-------- Recorded information --------

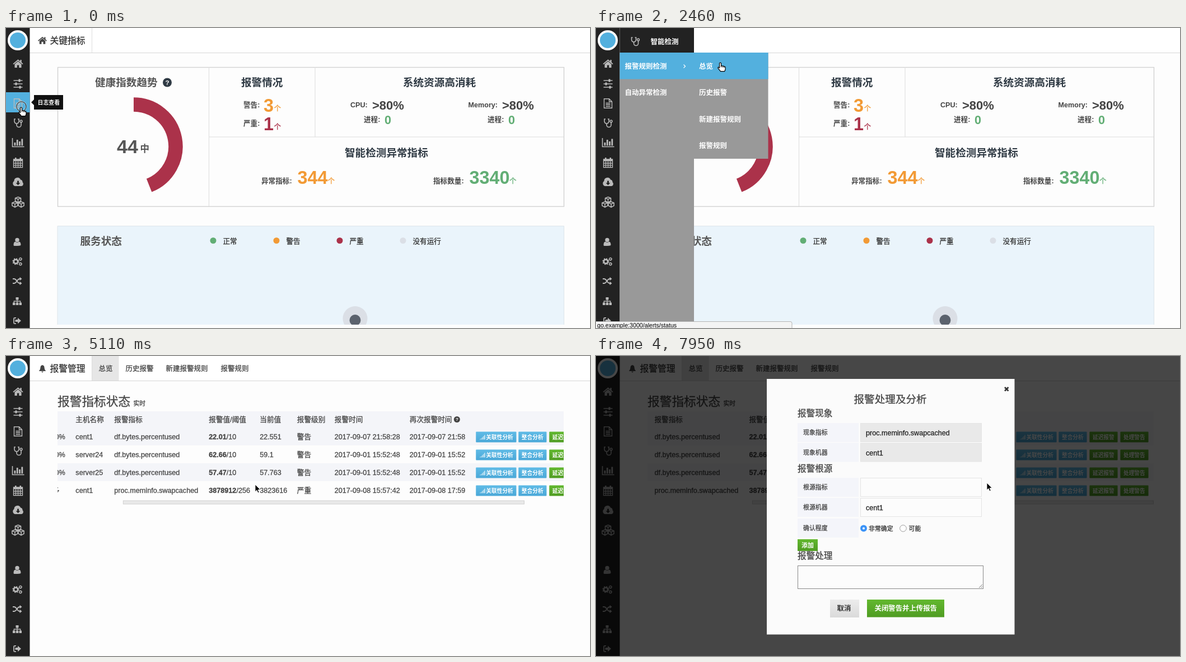
Animation, 1043 px wide and 537 px high, one loop 8 s. Source, as an HTML page:

```html
<!DOCTYPE html>
<html lang="zh-CN">
<head>
<meta charset="utf-8">
<title>报警管理</title>
<style>
html, body { margin: 0; width: 100%; height: 100%; overflow: hidden; background: #fdfdfd; }
svg { display: block; width: 1043px; height: 537px; }
text { font-family: "Liberation Sans", "Noto Sans CJK SC", "Noto Sans CJK", sans-serif; white-space: pre; }
</style>
</head>
<body>
<svg id="stage" viewBox="0 0 1043 537" xmlns="http://www.w3.org/2000/svg"></svg>
<script>
const BLUE = '#53b0de', GREEN = '#62ae75', ORANGE = '#f29a35', RED = '#ab324a', DARK = '#2f3a44', INK = '#444';
const LOOP = 8000, SCROLL = 237, THUMB = 187;

// drawing helpers; text is placed by its left edge and its middle line
const text = (x, y, size, str, fill = INK, weight = 400) =>
  `<text x="${x}" y="${y + size * .37}" font-size="${size}" fill="${fill}" font-weight="${weight}"` +
  `${weight < 700 ? ` stroke="${fill}" stroke-width=".28"` : ''}>${str}</text>`;
const bold = (x, y, size, str, fill = INK) => text(x, y, size, str, fill, 700);
const rect = (x, y, w, h, fill, extra = '') =>
  `<rect x="${x}" y="${y}" width="${w}" height="${h}" fill="${fill}" ${extra}/>`;
const dot = (x, y, r, fill, extra = '') => `<circle cx="${x}" cy="${y}" r="${r}" fill="${fill}" ${extra}/>`;
const fill = d => `<path d="${d}" fill="currentColor"/>`;
const line = (d, w = 1.6) => `<path d="${d}" fill="none" stroke="currentColor" stroke-width="${w}"/>`;
const group = (id, body) => `<g id="${id}">${body}</g>`;
const border = c => `stroke="${c}"`;

const cube = (x, y) =>
  `<g transform="translate(${x} ${y})">${line('M0-5L5-3V2L0 5L-5 2V-3ZM-5-3L0-1L5-3M0-1V5', 1.5)}</g>`;
const cog = (x, y, r) =>
  `<g fill="none" stroke="currentColor"><circle cx="${x}" cy="${y}" r="${r}" stroke-width="${r * .7}"/>` +
  `<circle cx="${x}" cy="${y}" r="${r * 1.45}" stroke-width="${r * .5}" stroke-dasharray="${r * .57}"/></g>`;

const ICONS = {
  home: fill('M0-4.3L6 .8V7H1.7V2.5H-1.7V7H-6V.8ZM3.8-7H6.2V-1L3.8-3Z') + line('M-8.5 .6L0-6.5L8.5 .6', 1.8),
  sliders: line('M-8-6H8M-8 0H8M-8 6H8', 1.7) + fill('M1-8.5H4V-3.5H1ZM-5-2.5H-2V2.5H-5ZM2 3.5H5V8.5H2Z'),
  file: line('M-7-8.2H2L7-3.2V8.2H-7ZM2-8.2V-3.2H7M-4 -.5H4M-4 2.3H4M-4 5.2H4', 1.4),
  scope: line('M-4.5-7H-6.5V-3A4 4 0 0 0 1.5-3V-7H-.5M-2.5 1V3.5A4 4 0 0 0 5.5 3.5V-1') +
    dot(5.5, -3, 1.9, 'none', 'stroke="currentColor" stroke-width="1.5"'),
  chart: line('M-10-8V7.5H11', 1.6) + fill('M-7 5.5V0H-4.2V5.5ZM-2.7 5.5V-5H.1V5.5ZM1.6 5.5V-2H4.4V5.5ZM5.9 5.5V-6.5H8.7V5.5Z'),
  calendar: line('M-8-6H8V8.5H-8ZM-8 1H8M-8 4.7H8M-4-2.5V8M0-2.5V8M4-2.5V8', 1.3) +
    fill('M-8-6H8V-2.5H-8ZM-5.5-9H-3V-5H-5.5ZM3-9H5.5V-5H3Z'),
  cloud: fill('M-5.5 7A5 5 0 0 1-7-2A6 6 0 0 1 4.5-4.5A4 4 0 0 1 8 0A4 4 0 0 1 6 7Z') +
    '<path d="M-1.4-2.5H1.4V1.2H4L0 5.2L-4 1.2H-1.4Z" fill="#222"/>',
  cubes: cube(0, -4.5) + cube(-5.6, 4) + cube(5.6, 4),
  user: dot(0, -3.6, 3.7, 'currentColor') + fill('M-6.5 5.5Q-6.5-.5-3.2-.5Q0 2 3.2-.5Q6.5-.5 6.5 5.5Q6.5 7-5 7Q-6.5 7-6.5 5.5Z'),
  cogs: cog(-2.5, 0, 3.6) + cog(5.8, -4.4, 1.9) + cog(5.8, 4.4, 1.9),
  random: line('M-8-4H-5.5C-1-4 0 4 4.5 4H5M-8 4H-5.5C-1 4 0-4 4.5-4H5', 1.9) + fill('M4.5-7.2L8.5-4L4.5-.8ZM4.5 .8L8.5 4L4.5 7.2Z'),
  tree: fill('M-2.5-7H2.5V-2.5H-2.5ZM-8 2.5H-3.5V7H-8ZM-2.3 2.5H2.3V7H-2.3ZM3.5 2.5H8V7H3.5Z') + line('M0-3V3M-5.7 3V0H5.7V3', 1.3),
  exit: line('M-2-5.2H-4.5Q-6-5.2-6-3.7V3.7Q-6 5.2-4.5 5.2H-2', 1.7) + fill('M-3.5-2H1V-5.2L7 0L1 5.2V2H-3.5Z'),
  bell: fill('M-7 5Q-4 2-4-2Q-4-6 0-7Q4-6 4-2Q4 2 7 5ZM-2 6H2Q1.5 8 0 8T-2 6Z'),
  signal: fill('M-5 4V3H-4V4ZM-3 4V2H-2V4ZM-1 4V0H0V4ZM1 4V-2H2V4ZM3 4V-4H4.2V4Z'),
};
const icon = (name, x, y, color, k = 1) =>
  `<g transform="translate(${x} ${y}) scale(${k})" color="${color}">${ICONS[name]}</g>`;
const help = (x, y, r, color) => dot(x, y, r, color) + bold(x - r * .44, y, r * 1.45, '?', '#fff');

const header = (name, title) =>
  rect(42, 0, 1001, 44, '#fff') + rect(42, 44, 1001, 1, '#d6d6d6') + rect(153, 0, 1, 44, '#ddd') +
  icon(name, 65, 22.5, INK, .88) + text(78.5, 22.5, 15.75, title, '#333');

function dashboard() {
  const frame = c => `stroke="${c}" fill="none"`;
  const stat = (x, y, label, nx, size, num, color, unit) =>
    bold(x, y[0], 12.6, label) + bold(nx, y[1], size, num, color) + (unit ? text(unit, y[0] + 6, 12.6, '个', color) : '');
  const legend = [['正常', GREEN], ['警告', ORANGE], ['严重', RED], ['没有运行', '#dbdfe6']];
  return header('home', '关键指标') +
    rect(92.5, 70.5, 904, 249, '#fdfdfd', 'stroke="#d2d2d2" stroke-width="1.4"') +
    `<path d="M362.5 70V319M552 70V195M362.5 195H996" ${frame('#ddd')}/>` +
    bold(159, 97.5, 18.6, '健康指数趋势', '#555') + help(288, 97.5, 8, DARK) +
    `<path d="M228 137A75 75 0 0 1 255.6 281.7" fill="none" stroke="${RED}" stroke-width="25.5"/>` +
    bold(198, 211, 34, '44', '#555') + bold(239.5, 216, 16.5, '中', '#555') +
    bold(420, 97.5, 18.6, '报警情况', DARK) + bold(709, 97.5, 18.6, '系统资源高消耗', DARK) +
    bold(605, 223, 18.6, '智能检测异常指标', DARK) +
    stat(424, [137, 138], '警告:', 460, 32.4, '3', ORANGE, 478.5) +
    stat(424, [170.5, 171], '严重:', 460, 32.4, '1', RED, 478.5) +
    stat(615, [137, 138], 'CPU:', 654, 22, '&gt;80%') +
    stat(825.5, [137, 138], 'Memory:', 886, 22, '&gt;80%') +
    stat(639, [163.5, 164], '进程:', 676, 21.6, '0', GREEN) +
    stat(860, [163.5, 164], '进程:', 897, 21.6, '0', GREEN) +
    stat(456, [273.5, 267.5], '异常指标:', 520.5, 32.4, '344', ORANGE) + text(574.5, 273.5, 12.6, '个', ORANGE) +
    stat(763, [273.5, 267.5], '指标数量:', 827.5, 32.4, '3340', GREEN) + text(899, 273.5, 12.6, '个', GREEN) +
    rect(92, 354, 904.5, 177, '#eaf4fb') + `<path d="M92 531V354.5H996.5V531" ${frame('#dde5ea')}/>` +
    bold(132.5, 381, 18.6, '服务状态', '#555') +
    legend.map(([s, c], i) => dot(370 + i * 113, 380.5, 5.5, c) + text(387.5 + i * 113, 381, 12.6, s, '#333')).join('') +
    `<g clip-path="url(#panel)">${dot(623.5, 520, 22, '#dbdfe6')}${dot(623.5, 523, 10, '#5b626d')}</g>`;
}

function table() {
  const cols = [272.5, 341.5, 510.5, 601.5, 668, 735, 869];
  const heads = ['主机名称', '报警指标', '报警值/阈值', '当前值', '报警级别', '报警时间', '再次报警时间'];
  const disk = '磁盘空间 &lt; 10%', df = 'df.bytes.percentused';
  const rows = [
    [disk, 'cent1', df, '22.01', '10', '22.551', '警告', '2017-09-07 21:58', ':28', '2017-09-07 21:58'],
    [disk, 'server24', df, '62.66', '10', '59.1', '警告', '2017-09-01 15:52', ':48', '2017-09-01 15:52'],
    [disk, 'server25', df, '57.47', '10', '57.763', '警告', '2017-09-01 15:52', ':48', '2017-09-01 15:52'],
    ['内存swap太多', 'cent1', 'proc.meminfo.swapcached', '3878912', '256', '3823616', '严重', '2017-09-08 15:57', ':42', '2017-09-08 17:59'],
  ];
  const buttons = [[987, 73, '关联性分析', 'blue', 19], [1063, 51, '整合分析', 'blue', 6.5],
    [1118, 51, '延迟报警', 'green', 6.5], [1173, 51, '处理警告', 'green', 6.5]];
  const row = (r, i) => {
    const y = 144.5 + i * 32;
    const [rule, host, metric, val, max, now, level, day, sec, again] = r;
    const cells = [host, metric, `<tspan font-weight="700">${val}</tspan>/${max}`, now, level, day + sec, again];
    return icon('bell', 107, y, i < 3 ? '#f4b53f' : '#d2473d', .8) +
      text(123.5, y, 12.6, '系统：') + text(164, y, 12.6, rule) +
      cells.map((c, n) => text(cols[n], y, 12.6, c)).join('') +
      buttons.map(([x, w, s, c, pad]) =>
        rect(x + .4, y - 9, w - .8, 19, `url(#${c})`, 'rx="1"') + bold(x + pad - .5, y + .7, 9.7, s, '#fff')).join('') +
      icon('signal', 999.5, y + 1, '#fff');
  };
  const stripes = rect(92, 99, 904, 61, '#f4f5f9') + rect(92, 192, 904, 32, '#f4f5f9');
  return stripes + '<g clip-path="url(#table)">' + group('rows',
    text(100.5, 113, 12.6, '规则清楚') +
    heads.map((h, i) => text(cols[i], 113, 12.6, h)).join('') + help(953.5, 113.5, 5.5, INK) +
    rows.map(row).join('')) + '</g>' +
    rect(92.5, 259, 716, 6, '#e9e9e9', 'id="thumb" stroke="#cfcfcf"');
}

const alerts = () => header('bell', '报警管理') + rect(154, 0, 47.5, 44, '#e6e6e6') +
  ['总览', '历史报警', '新建报警规则', '报警规则'].map((s, i) => text([165.5, 213.5, 285.5, 383.5][i], 22.5, 12.5, s)).join('') +
  text(92, 81, 21.7, '报警指标状态') + text(227.5, 85.5, 10.8, '实时') + group('table', table());

function sidebar() {
  const names = Object.keys(ICONS).slice(0, 13);
  const ys = [64, 100, 135, 170, 205, 241, 276, 312, 383, 418, 453, 489, 524];
  return rect(0, 0, 42.5, 537, '#222') + rect(0, 115, 42.5, 36, BLUE, 'id="tile"') +
    dot(21, 22, 18, '#fff') + dot(21, 22, 14, BLUE) +
    names.map((n, i) => icon(n, i < 8 ? 21.5 : 20, ys[i], '#bbb')).join('');
}

const tip = '<path d="M50 120H102V146H50V138L45 133L50 128Z" fill="#111"/>' +
  '<text id="tipText" x="56.5" y="136.7" font-size="9.9" font-weight="700" fill="#fff"></text>';

const menu = () => rect(42.5, 0, 132.5, 44, '#222') + rect(42.5, 44, 132.5, 493, '#999') +
  rect(42.5, 44, 132.5, 47.5, BLUE, 'id="item"') + icon('scope', 70, 24, '#bbb') +
  bold(97.5, 24.5, 12.5, '智能检测', '#fff') + bold(51.5, 68, 12.5, '报警规则检测', '#fff') +
  bold(51.5, 115.5, 12.5, '自动异常检测', '#fff') +
  '<path d="M156.5 65.5L159.5 68.5L156.5 71.5" fill="none" stroke="#fff" stroke-width="1.2"/>' +
  group('sub', rect(175, 44, 132.5, 190, '#999') + rect(175, 44, 132.5, 47.5, BLUE, 'id="subItem"') +
    ['总览', '历史报警', '新建报警规则', '报警规则'].map((s, i) => bold(184, 68 + i * 47.5, 12.5, s, '#fff')).join(''));

const status = '<path d="M-1 538V525.5H347Q350 525.5 350 528.5V538Z" fill="#f4f4f4" stroke="#b5b5b5"/>' +
  '<text id="url" x="2" y="536" font-size="10.66" fill="#000"></text>';

function modal() {
  const field = (y, label, val, bg) => rect(360, y, 109, 34, '#f4f5fa') + text(370, y + 17, 10.9, label) +
    (bg ? rect(472.5, y + .5, 216, 33, bg, border('#e4e4e4')) + text(482, y + 17.5, 12.6, val, '#222') : '');
  return rect(0, 0, 1043, 537, '#000', 'opacity=".72"') + rect(305, 41, 442.5, 457.5, '#fbfbfb') +
    '<path d="M730 56L736.5 62.5M736.5 56L730 62.5" stroke="#333" stroke-width="2.6"/>' +
    text(460.5, 77.5, 18.6, '报警处理及分析') + text(360, 102.5, 15.6, '报警现象') +
    field(120, '现象指标', 'proc.meminfo.swapcached', '#e9e9e9') + field(155.5, '现象机器', 'cent1', '#e9e9e9') +
    text(360, 201, 15.6, '报警根源') + field(218, '根源指标', '', '#fcfcfc') + field(254, '根源机器', 'cent1', '#fcfcfc') +
    field(291, '确认程度') + dot(478, 308.5, 6, '#3b93f7') + dot(478, 308.5, 2, '#fff') +
    text(487, 308.5, 10.9, '非常确定', '#333') + dot(548.5, 308.5, 5.8, '#fff', border('#999')) + text(558.5, 308.5, 10.9, '可能', '#333') +
    rect(360, 328, 36, 21, 'url(#green)') + bold(367, 338.5, 10.9, '添加', '#fff') +
    text(360, 357.5, 15.6, '报警处理') + rect(360.5, 375.5, 331, 41, '#fcfcfc', border('#888')) +
    '<path d="M684 415L690 409M687.5 415L690 412.5" stroke="#777"/>' +
    rect(418, 436, 52, 32, 'url(#grey)') + bold(430.5, 451.5, 12.4, '取消', '#333') +
    rect(484, 436, 138, 31.5, 'url(#green)') + bold(497.5, 451.5, 12.4, '关闭警告并上传报告', '#fff');
}

const cursor = group('ring', dot(.5, -1.5, 8.6, 'none', 'stroke="#fff" stroke-width="2.6" opacity=".6"') +
    dot(.5, -1.5, 8.6, 'none', 'stroke="#222" stroke-width="1.2"')) +
  group('arrow', '<path d="M0 0V13L3 10.3L5 15L7.2 14L5.2 9.5H9.3Z" fill="#000" stroke="#fff" stroke-width=".9"/>') +
  group('hand', '<path d="M-1.5 1Q0-1 1.5 1V6Q3 5 4.5 6.3Q6 5.7 7.1 7.1Q9 6.8 9 8.6V11.6Q9 13.6 7.5 15.6H.5L-3.5 10.6Q-5 8.6-3.3 8Q-2.1 8-1.5 10Z" fill="#fff" stroke="#000" stroke-width="1.2"/>' +
    '<path d="M1.5 6V8.5M4.5 6.3V8.8M7 7.1V9" stroke="#000"/>');

const grad = (id, a, b) => `<linearGradient id="${id}" x2="0" y2="1"><stop stop-color="${a}"/><stop offset="1" stop-color="${b}"/></linearGradient>`;
const stage = document.getElementById('stage');
stage.innerHTML = '<defs>' + grad('blue', '#5fbbe6', '#4aa8d8') + grad('green', '#62b82f', '#4f9c22') + grad('grey', '#ececec', '#dadada') +
  `<clipPath id="table">${rect(92, 99, 904, 170, '#000')}</clipPath><clipPath id="panel">${rect(92, 354, 904, 177, '#000')}</clipPath></defs>` +
  rect(0, 0, 1043, 537, '#fdfdfd') + group('dash', dashboard()) + group('alerts', alerts()) + sidebar() +
  group('tip', tip) + group('menu', menu()) + group('status', status) + group('modal', modal()) + group('cursor', cursor);

const el = {};
stage.querySelectorAll('g[id], rect[id], text[id]').forEach(e => el[e.id] = e);

// pointer stops: time, x, y
const PATH = [
  [0, 27, 142], [400, 27, 142], [890, 27, 171], [1690, 27, 171], [1790, 83, 100], [2000, 110, 68], [2300, 222, 62],
  [2840, 222, 62], [3280, 404, 177], [3330, 404, 177], [3420, 376, 185], [3589, 376, 185], [3590, 288, 270],
  [4180, 288, 270], [4340, 445, 230], [5450, 445, 230], [5890, 800, 237], [5980, 800, 237], [6250, 948, 243],
  [6450, 956, 241], [7319, 956, 241], [7320, 952, 242], [7810, 952, 242], [7950, 698, 227], [LOOP, 698, 227],
];
const CLICKS = [[0, 50], [1370, 1400], [4580, 4600], [7260, 7320]];
const URLS = ['go.example:3000/alerts/status', 'go.example:3000/alerts/association/.../2.2.proc.meminfo.swapcached'];

const clamp = v => Math.min(1, Math.max(0, v));
const ease = v => v * v * (3 - 2 * v);
const within = (t, a, b) => t >= a && t < b;
const show = (e, on) => e.style.display = on ? '' : 'none';
const shift = (e, x, y = 0) => e.setAttribute('transform', `translate(${x} ${y})`);

function pointer(t) {
  const i = PATH.findIndex(p => p[0] > t);
  const [t0, x0, y0] = PATH[i - 1], [t1, x1, y1] = PATH[i];
  const k = ease((t - t0) / (t1 - t0));
  return [x0 + (x1 - x0) * k, y0 + (y1 - y0) * k];
}

function draw(t) {
  const [x, y] = pointer(t);
  const first = t < 2520, open = first && t >= 1370;
  show(el.dash, first);
  show(el.alerts, !first);
  show(el.table, t >= 2960);

  const onSide = first && x < 42, low = y > 151;
  show(el.tile, onSide);
  el.tile.setAttribute('y', low ? 150.5 : 115);
  show(el.tip, onSide && !open);
  shift(el.tip, 0, low ? 35 : 0);
  el.tipText.textContent = low ? '智能检测' : '日志查看';

  const top = y < 91, nested = open && top && t > 1790;
  show(el.menu, open);
  el.menu.setAttribute('opacity', t < 1400 ? .7 : 1);
  show(el.item, open && x > 42 && y < 139);
  el.item.setAttribute('y', top ? 44 : 91.5);
  show(el.sub, nested);
  show(el.subItem, x > 175);

  const second = t > 5000;
  show(el.status, (nested && x > 175) || within(t, 2520, 3380) || (second && x > 750 && t < 6350));
  el.url.textContent = URLS[+second];

  const k = ease(clamp((t - 5000) / 190));
  shift(el.rows, -SCROLL * k);
  shift(el.thumb, THUMB * k);

  show(el.modal, t >= 7320);
  el.modal.setAttribute('opacity', t < 7380 ? .5 : 1);

  const hand = first || (second && x > 750 && t < 7320);
  show(el.hand, hand);
  show(el.arrow, !hand);
  show(el.ring, CLICKS.some(c => within(t, ...c)));
  shift(el.cursor, x, y);
}

const start = performance.now();
function tick(now) {
  draw(Math.max(0, now - start) % LOOP);
  requestAnimationFrame(tick);
}
draw(0);
requestAnimationFrame(tick);
</script>
</body>
</html>
```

--------

▸ **What to produce**:
When the string "title" appears in a line of the records above, that line is to be copied.

▸ **Result for this task**:
<title>报警管理</title>
const header = (name, title) =>
  icon(name, 65, 22.5, INK, .88) + text(78.5, 22.5, 15.75, title, '#333');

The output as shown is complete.